- TASK GOAL: Each record must come back unchanged in your answer, stripped of its images.
□ □ □ □ □
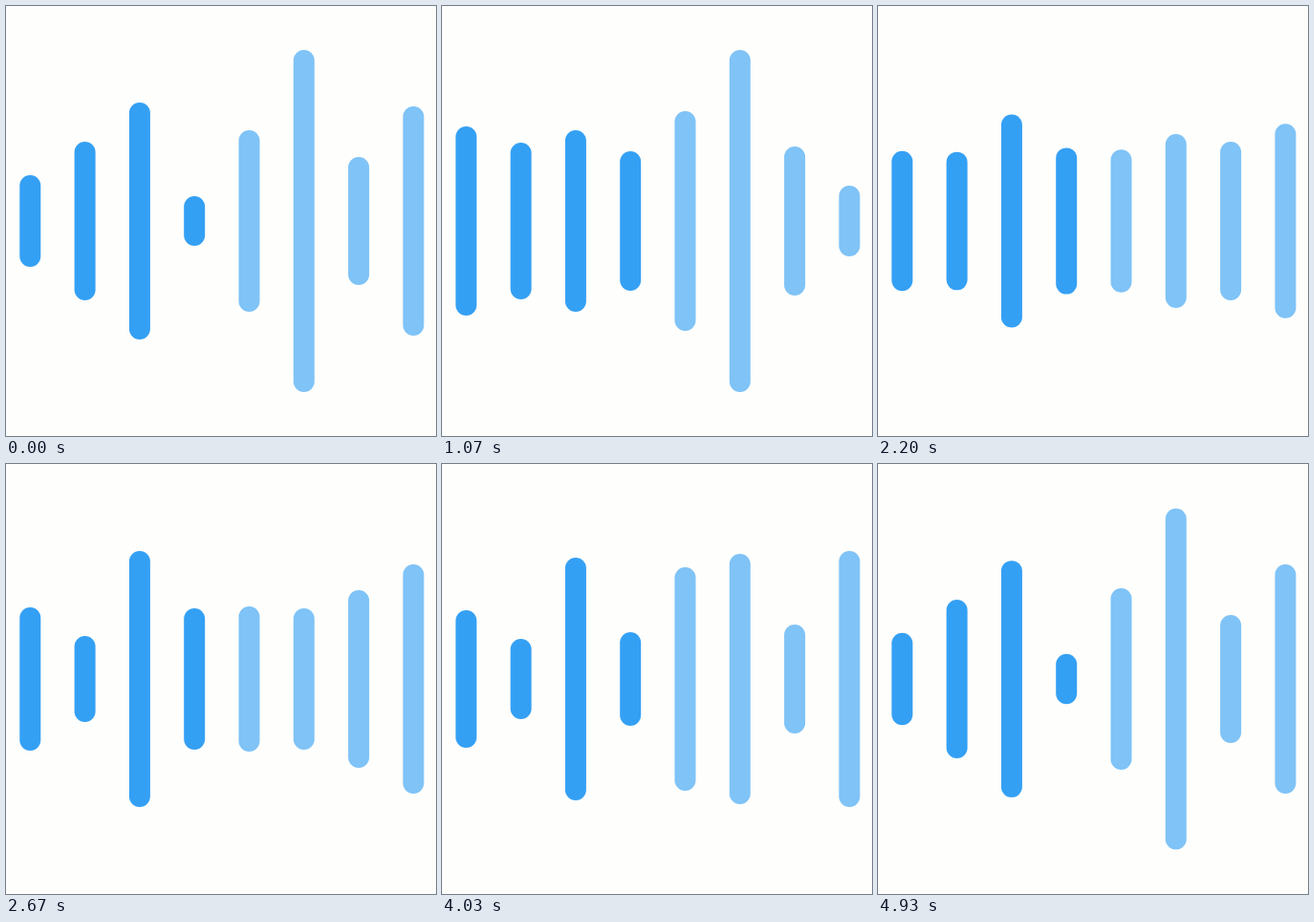
These frames come from a looping animation (450 px wide and 450 px high, 4.96 s). An HTML page with a canvas:

```html
<!DOCTYPE html>
<html lang="en">
<head>
<meta charset="utf-8">
<title>Sound bars</title>
<style>
html, body { margin: 0; width: 100%; height: 100%; overflow: hidden; background: #fefefc; }
canvas { display: block; width: 450px; height: 450px; }
</style>
</head>
<body>
<canvas id="stage" width="450" height="450"></canvas>
<script>
const ctx = document.getElementById('stage').getContext('2d');
const LOOP = 4960, MID = 225, WIDTH = 22, LEFT = 25.3, STEP = 57.3;
const REST = 85, RELAX = 0.4;
const BACK = '#fefefc', DARK = '#34a0f4', LIGHT = '#7fc3f7';

// key poses: half-height of each bar, left to right
const keys = [
  { at: 0, bars: [48, 83, 124, 26, 95, 179, 67, 120] },
  { at: 1070, bars: [99, 82, 95, 73, 115, 179, 78, 37] },
  { at: 1730, bars: [56, 83, 124, 68, 60, 116, 70, 106] },
  { at: 2670, bars: [75, 45, 134, 74, 76, 74, 93, 120] },
  { at: 3470, bars: [70, 27, 41, 73, 133, 162, 79, 91] },
  { at: 4030, bars: [72, 42, 127, 49, 117, 131, 57, 134] }
];
keys.push({ at: LOOP, bars: keys[0].bars });

// ease between poses, relaxing toward the rest height on the way
function blend(a, b, u) {
  const ease = (1 - Math.cos(Math.PI * u)) / 2;
  const h = a + (b - a) * ease;
  return h + (REST - h) * RELAX * Math.sin(Math.PI * u) ** 2;
}

function drawBar(i, half) {
  const x = LEFT + i * STEP, reach = half - WIDTH / 2;
  ctx.strokeStyle = i < 4 ? DARK : LIGHT;
  ctx.beginPath();
  ctx.moveTo(x, MID - reach);
  ctx.lineTo(x, MID + reach);
  ctx.stroke();
}

function draw(t) {
  const next = keys.findIndex(k => k.at > t);
  const from = keys[next - 1], to = keys[next];
  const u = (t - from.at) / (to.at - from.at);
  ctx.fillStyle = BACK;
  ctx.fillRect(0, 0, 450, 450);
  ctx.lineWidth = WIDTH;
  ctx.lineCap = 'round';
  from.bars.forEach((half, i) => drawBar(i, blend(half, to.bars[i], u)));
}

const start = performance.now();
function tick() {
  draw((performance.now() - start) % LOOP);
  requestAnimationFrame(tick);
}
tick();
</script>
</body>
</html>
```
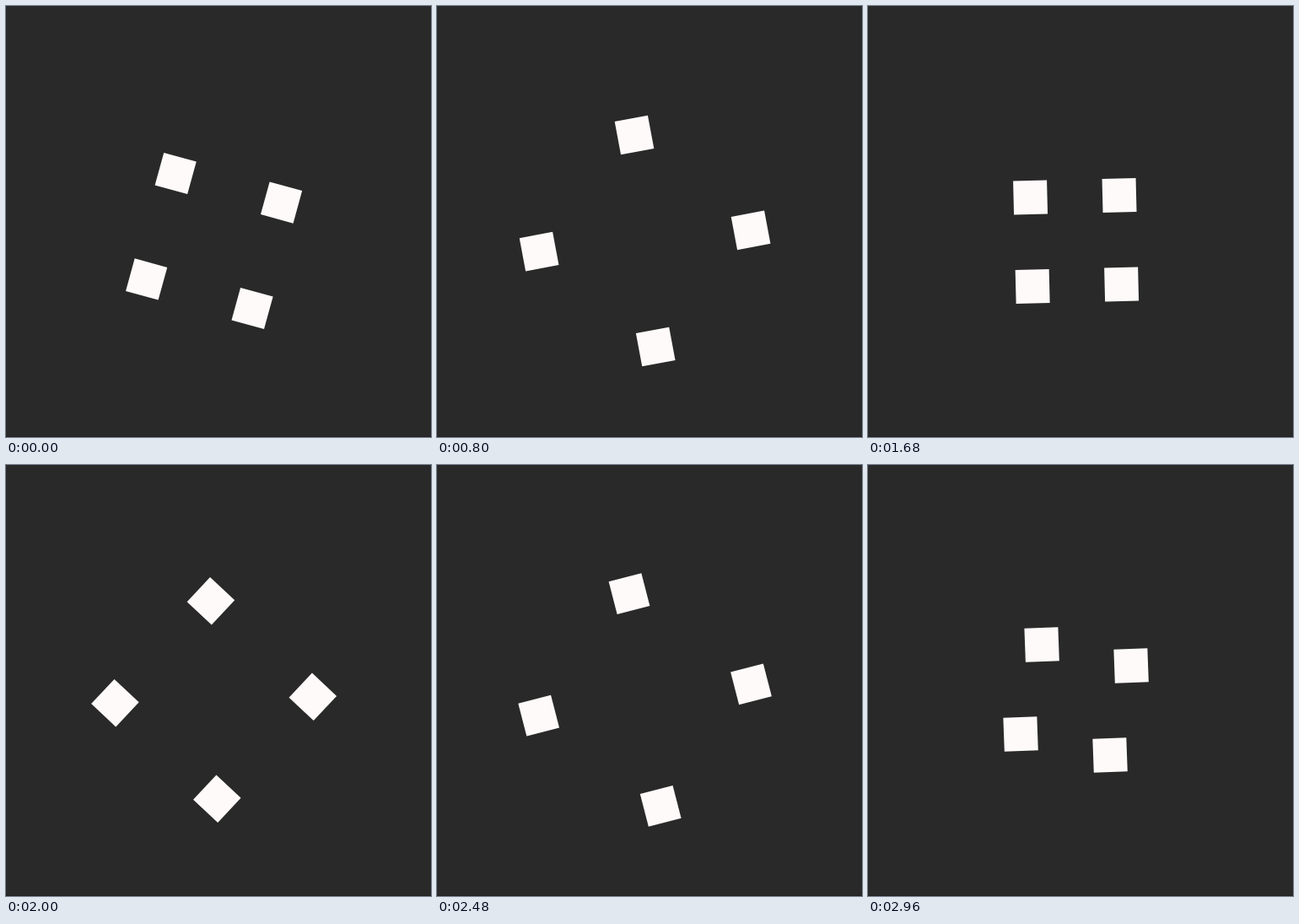
An HTML page that plays this animation: 504 by 511 pixels, repeating every 3.04 s.

```html
<!DOCTYPE html>
<html lang="en">
<head>
<meta charset="utf-8">
<title>Spinning squares</title>
<style>
  html, body { margin: 0; width: 100%; height: 100%; overflow: hidden; background: #292929; }
  svg { display: block; width: 504px; height: 511px; }
</style>
</head>
<body>
<svg viewBox="0 0 504 511">
  <rect y="510" width="504" height="1" fill="#231f21"/>
  <g id="squares" fill="#fffafa" transform="translate(246.6 278.5)"></g>
</svg>
<script>
  const LOOP = 3040;
  const PERIOD = 21.2; // motion cycle, in drawing steps
  const JOIN = 17.5;   // step at which the squares meet

  // Keys: step, distance from centre, orbit angle, own angle.
  // Spreading: the four turn as one rigid body.
  const spread = [
    [-3.7, 28.3, -39.5], [-2.2, 57.5, -16.4], [-1.2, 74.6, -1.4],
    [0, 92, 15.4], [2.8, 117.3, 43.2], [4.15, 121, 50.5]
  ].map(k => [...k, k[2]]);

  // A fast whirl that slows down, then closes in while each square gains a quarter turn.
  const gather = [
    [4.15, 121, 50.5, 50.5], [5, 127, 93.7, 101.6], [6, 134.5, 138, 154.5],
    [7.8, 133, 197.9, 231], [8.8, 127.3, 216.6, 255.5], [13, 101.5, 261.6, 325],
    [14, 89, 273.2, 344], [14.8, 77, 283.3, 357.9], [JOIN, 28.3, 320.5, 410.5]
  ];

  const group = document.getElementById('squares');
  const squares = [0, 90, 180, 270].map(angle => {
    const el = document.createElementNS('http://www.w3.org/2000/svg', 'rect');
    for (const [name, value] of Object.entries({ x: -20, y: -20, width: 40, height: 40 })) {
      el.setAttribute(name, value);
    }
    group.append(el);
    return { el, angle: angle - 135 };
  });

  // Monotone cubic interpolation of one column.
  function sample(keys, col, p) {
    const last = keys.length - 2;
    let i = 0;
    while (i < last && p >= keys[i + 1][0]) i++;
    const slope = j => (keys[j + 1][col] - keys[j][col]) / (keys[j + 1][0] - keys[j][0]);
    const tangent = j => {
      if (j === 0) return slope(0);
      if (j > last) return slope(last);
      const a = slope(j - 1), b = slope(j);
      return a * b > 0 ? 2 * a * b / (a + b) : 0;
    };
    const h = keys[i + 1][0] - keys[i][0];
    const u = (p - keys[i][0]) / h, v = 1 - u;
    return v * v * (1 + 2 * u) * keys[i][col] + u * u * (3 - 2 * u) * keys[i + 1][col]
      + h * u * v * (v * tangent(i) - u * tangent(i + 1));
  }

  // The motion is drawn in steps of 90 ms, later 80 ms.
  const stepAt = t => Math.floor(t < 720 ? t / 90 : 8 + (t - 720) / 80);

  function draw(now) {
    let p = stepAt(now % LOOP);
    if (p > JOIN) p -= PERIOD;
    const keys = p < 4.15 ? spread : gather;
    const [radius, orbit, spin] = [1, 2, 3].map(col => sample(keys, col, p));
    for (const { el, angle } of squares) {
      const a = (orbit + angle) * Math.PI / 180;
      el.setAttribute('transform',
        `translate(${radius * Math.cos(a)} ${radius * Math.sin(a)}) rotate(${spin})`);
    }
  }

  const start = performance.now();
  function tick() {
    draw(performance.now() - start);
    requestAnimationFrame(tick);
  }
  tick();
</script>
</body>
</html>
```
□ □ □ □ □
- ANSWER TO THE EXERCISE:
These frames come from a looping animation (450 px wide and 450 px high, 4.96 s). An HTML page with a canvas:

```html
<!DOCTYPE html>
<html lang="en">
<head>
<meta charset="utf-8">
<title>Sound bars</title>
<style>
html, body { margin: 0; width: 100%; height: 100%; overflow: hidden; background: #fefefc; }
canvas { display: block; width: 450px; height: 450px; }
</style>
</head>
<body>
<canvas id="stage" width="450" height="450"></canvas>
<script>
const ctx = document.getElementById('stage').getContext('2d');
const LOOP = 4960, MID = 225, WIDTH = 22, LEFT = 25.3, STEP = 57.3;
const REST = 85, RELAX = 0.4;
const BACK = '#fefefc', DARK = '#34a0f4', LIGHT = '#7fc3f7';

// key poses: half-height of each bar, left to right
const keys = [
  { at: 0, bars: [48, 83, 124, 26, 95, 179, 67, 120] },
  { at: 1070, bars: [99, 82, 95, 73, 115, 179, 78, 37] },
  { at: 1730, bars: [56, 83, 124, 68, 60, 116, 70, 106] },
  { at: 2670, bars: [75, 45, 134, 74, 76, 74, 93, 120] },
  { at: 3470, bars: [70, 27, 41, 73, 133, 162, 79, 91] },
  { at: 4030, bars: [72, 42, 127, 49, 117, 131, 57, 134] }
];
keys.push({ at: LOOP, bars: keys[0].bars });

// ease between poses, relaxing toward the rest height on the way
function blend(a, b, u) {
  const ease = (1 - Math.cos(Math.PI * u)) / 2;
  const h = a + (b - a) * ease;
  return h + (REST - h) * RELAX * Math.sin(Math.PI * u) ** 2;
}

function drawBar(i, half) {
  const x = LEFT + i * STEP, reach = half - WIDTH / 2;
  ctx.strokeStyle = i < 4 ? DARK : LIGHT;
  ctx.beginPath();
  ctx.moveTo(x, MID - reach);
  ctx.lineTo(x, MID + reach);
  ctx.stroke();
}

function draw(t) {
  const next = keys.findIndex(k => k.at > t);
  const from = keys[next - 1], to = keys[next];
  const u = (t - from.at) / (to.at - from.at);
  ctx.fillStyle = BACK;
  ctx.fillRect(0, 0, 450, 450);
  ctx.lineWidth = WIDTH;
  ctx.lineCap = 'round';
  from.bars.forEach((half, i) => drawBar(i, blend(half, to.bars[i], u)));
}

const start = performance.now();
function tick() {
  draw((performance.now() - start) % LOOP);
  requestAnimationFrame(tick);
}
tick();
</script>
</body>
</html>
```
An HTML page that plays this animation: 504 by 511 pixels, repeating every 3.04 s.

```html
<!DOCTYPE html>
<html lang="en">
<head>
<meta charset="utf-8">
<title>Spinning squares</title>
<style>
  html, body { margin: 0; width: 100%; height: 100%; overflow: hidden; background: #292929; }
  svg { display: block; width: 504px; height: 511px; }
</style>
</head>
<body>
<svg viewBox="0 0 504 511">
  <rect y="510" width="504" height="1" fill="#231f21"/>
  <g id="squares" fill="#fffafa" transform="translate(246.6 278.5)"></g>
</svg>
<script>
  const LOOP = 3040;
  const PERIOD = 21.2; // motion cycle, in drawing steps
  const JOIN = 17.5;   // step at which the squares meet

  // Keys: step, distance from centre, orbit angle, own angle.
  // Spreading: the four turn as one rigid body.
  const spread = [
    [-3.7, 28.3, -39.5], [-2.2, 57.5, -16.4], [-1.2, 74.6, -1.4],
    [0, 92, 15.4], [2.8, 117.3, 43.2], [4.15, 121, 50.5]
  ].map(k => [...k, k[2]]);

  // A fast whirl that slows down, then closes in while each square gains a quarter turn.
  const gather = [
    [4.15, 121, 50.5, 50.5], [5, 127, 93.7, 101.6], [6, 134.5, 138, 154.5],
    [7.8, 133, 197.9, 231], [8.8, 127.3, 216.6, 255.5], [13, 101.5, 261.6, 325],
    [14, 89, 273.2, 344], [14.8, 77, 283.3, 357.9], [JOIN, 28.3, 320.5, 410.5]
  ];

  const group = document.getElementById('squares');
  const squares = [0, 90, 180, 270].map(angle => {
    const el = document.createElementNS('http://www.w3.org/2000/svg', 'rect');
    for (const [name, value] of Object.entries({ x: -20, y: -20, width: 40, height: 40 })) {
      el.setAttribute(name, value);
    }
    group.append(el);
    return { el, angle: angle - 135 };
  });

  // Monotone cubic interpolation of one column.
  function sample(keys, col, p) {
    const last = keys.length - 2;
    let i = 0;
    while (i < last && p >= keys[i + 1][0]) i++;
    const slope = j => (keys[j + 1][col] - keys[j][col]) / (keys[j + 1][0] - keys[j][0]);
    const tangent = j => {
      if (j === 0) return slope(0);
      if (j > last) return slope(last);
      const a = slope(j - 1), b = slope(j);
      return a * b > 0 ? 2 * a * b / (a + b) : 0;
    };
    const h = keys[i + 1][0] - keys[i][0];
    const u = (p - keys[i][0]) / h, v = 1 - u;
    return v * v * (1 + 2 * u) * keys[i][col] + u * u * (3 - 2 * u) * keys[i + 1][col]
      + h * u * v * (v * tangent(i) - u * tangent(i + 1));
  }

  // The motion is drawn in steps of 90 ms, later 80 ms.
  const stepAt = t => Math.floor(t < 720 ? t / 90 : 8 + (t - 720) / 80);

  function draw(now) {
    let p = stepAt(now % LOOP);
    if (p > JOIN) p -= PERIOD;
    const keys = p < 4.15 ? spread : gather;
    const [radius, orbit, spin] = [1, 2, 3].map(col => sample(keys, col, p));
    for (const { el, angle } of squares) {
      const a = (orbit + angle) * Math.PI / 180;
      el.setAttribute('transform',
        `translate(${radius * Math.cos(a)} ${radius * Math.sin(a)}) rotate(${spin})`);
    }
  }

  const start = performance.now();
  function tick() {
    draw(performance.now() - start);
    requestAnimationFrame(tick);
  }
  tick();
</script>
</body>
</html>
```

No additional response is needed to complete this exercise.